> Task brief
Repeat each entry below exactly, omitting any picture it holds.

> Source material

━━━━━━━━━━

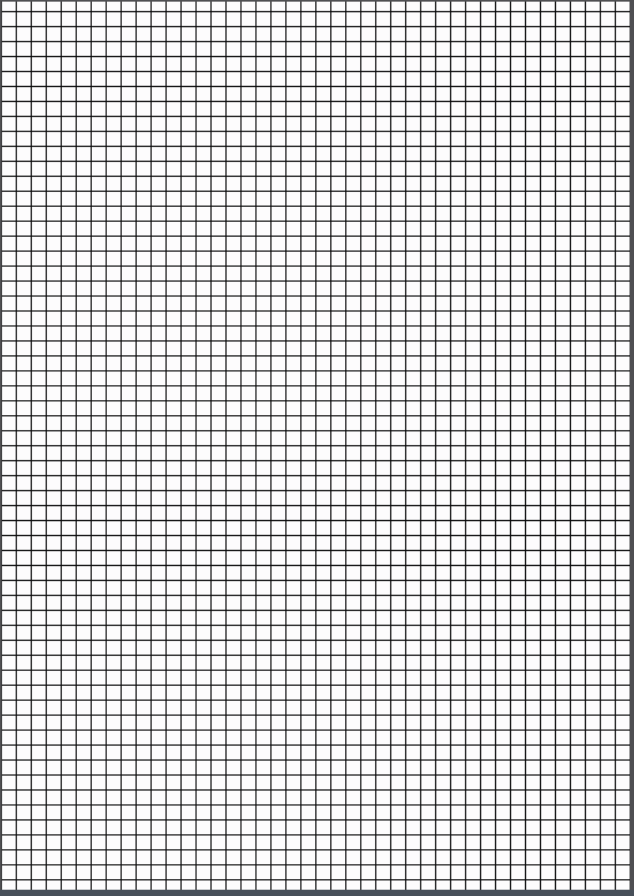
Write a WebGL 1 fragment shader that draws this pattern.

```glsl
precision highp float;

// Sheet of square graph paper: thin black rules on near-white, with a dark rim.
// Rules are repeated bars filtered analytically over a pixel footprint, so they
// stay even at any size; the rim is four straight bands on the canvas borders.

#define CELLS vec2(42.335, 59.86)      // cells across and down the canvas
#define FIRST_RULE vec2(0.09, 0.083)   // first rule from the lower left, in cells
#define RULE_WIDTH 0.084               // in cells
#define SOFTNESS 1.3                   // filter footprint in pixels
#define INK_VARIATION 0.06             // fading from one rule to the next
#define RIM_LOW vec2(0.11, 0.42)       // left and bottom rim, in cells
#define RIM_HIGH vec2(0.27, 0.11)      // right and top rim, in cells
#define PAPER vec3(0.992, 0.990, 0.992)
#define INK vec3(0.035, 0.035, 0.04)
#define RIM_GREY vec3(0.31, 0.31, 0.32)
#define RIM_SLATE vec3(0.28, 0.31, 0.35)

uniform vec2 u_resolution;

vec2 hash2(vec2 n) {
  return fract(sin(n * vec2(12.99, 78.23) + vec2(1.7, 4.1)) * 4375.5);
}

// Share of the filter footprint covered by the nearest rule on each axis.
vec2 ruleCoverage(vec2 cell, vec2 footprint) {
  vec2 p = cell - FIRST_RULE;
  vec2 index = floor(p + 0.5);
  vec2 dist = abs(p - index);
  vec2 overlap = 0.5 * (RULE_WIDTH + footprint) - dist;
  vec2 cover = clamp(overlap, vec2(0.0), min(vec2(RULE_WIDTH), footprint)) / footprint;
  return cover * (1.0 - INK_VARIATION * hash2(index));
}

// Smoothed band: 1 within the given width of a border, 0 beyond it.
vec2 band(vec2 fromBorder, vec2 width, vec2 pixel) {
  return clamp((width - fromBorder) / pixel + 0.5, 0.0, 1.0);
}

void main() {
  vec2 cell = gl_FragCoord.xy / u_resolution * CELLS;
  vec2 pixel = CELLS / u_resolution;

  // Crossing rules
  vec2 rule = ruleCoverage(cell, pixel * SOFTNESS);
  float ink = 1.0 - (1.0 - rule.x) * (1.0 - rule.y);
  vec3 color = mix(PAPER, INK, ink);

  // Rim: grey on the sides and top, slate along the bottom
  vec2 low = band(cell, RIM_LOW, pixel);
  vec2 high = band(CELLS - cell, RIM_HIGH, pixel);
  color = mix(color, RIM_GREY, max(low.x, max(high.x, high.y)));
  color = mix(color, RIM_SLATE, low.y);

  gl_FragColor = vec4(color, 1.0);
}
```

━━━━━━━━━━

> Response to this exercise
Write a WebGL 1 fragment shader that draws this pattern.

```glsl
precision highp float;

// Sheet of square graph paper: thin black rules on near-white, with a dark rim.
// Rules are repeated bars filtered analytically over a pixel footprint, so they
// stay even at any size; the rim is four straight bands on the canvas borders.

#define CELLS vec2(42.335, 59.86)      // cells across and down the canvas
#define FIRST_RULE vec2(0.09, 0.083)   // first rule from the lower left, in cells
#define RULE_WIDTH 0.084               // in cells
#define SOFTNESS 1.3                   // filter footprint in pixels
#define INK_VARIATION 0.06             // fading from one rule to the next
#define RIM_LOW vec2(0.11, 0.42)       // left and bottom rim, in cells
#define RIM_HIGH vec2(0.27, 0.11)      // right and top rim, in cells
#define PAPER vec3(0.992, 0.990, 0.992)
#define INK vec3(0.035, 0.035, 0.04)
#define RIM_GREY vec3(0.31, 0.31, 0.32)
#define RIM_SLATE vec3(0.28, 0.31, 0.35)

uniform vec2 u_resolution;

vec2 hash2(vec2 n) {
  return fract(sin(n * vec2(12.99, 78.23) + vec2(1.7, 4.1)) * 4375.5);
}

// Share of the filter footprint covered by the nearest rule on each axis.
vec2 ruleCoverage(vec2 cell, vec2 footprint) {
  vec2 p = cell - FIRST_RULE;
  vec2 index = floor(p + 0.5);
  vec2 dist = abs(p - index);
  vec2 overlap = 0.5 * (RULE_WIDTH + footprint) - dist;
  vec2 cover = clamp(overlap, vec2(0.0), min(vec2(RULE_WIDTH), footprint)) / footprint;
  return cover * (1.0 - INK_VARIATION * hash2(index));
}

// Smoothed band: 1 within the given width of a border, 0 beyond it.
vec2 band(vec2 fromBorder, vec2 width, vec2 pixel) {
  return clamp((width - fromBorder) / pixel + 0.5, 0.0, 1.0);
}

void main() {
  vec2 cell = gl_FragCoord.xy / u_resolution * CELLS;
  vec2 pixel = CELLS / u_resolution;

  // Crossing rules
  vec2 rule = ruleCoverage(cell, pixel * SOFTNESS);
  float ink = 1.0 - (1.0 - rule.x) * (1.0 - rule.y);
  vec3 color = mix(PAPER, INK, ink);

  // Rim: grey on the sides and top, slate along the bottom
  vec2 low = band(cell, RIM_LOW, pixel);
  vec2 high = band(CELLS - cell, RIM_HIGH, pixel);
  color = mix(color, RIM_GREY, max(low.x, max(high.x, high.y)));
  color = mix(color, RIM_SLATE, low.y);

  gl_FragColor = vec4(color, 1.0);
}
```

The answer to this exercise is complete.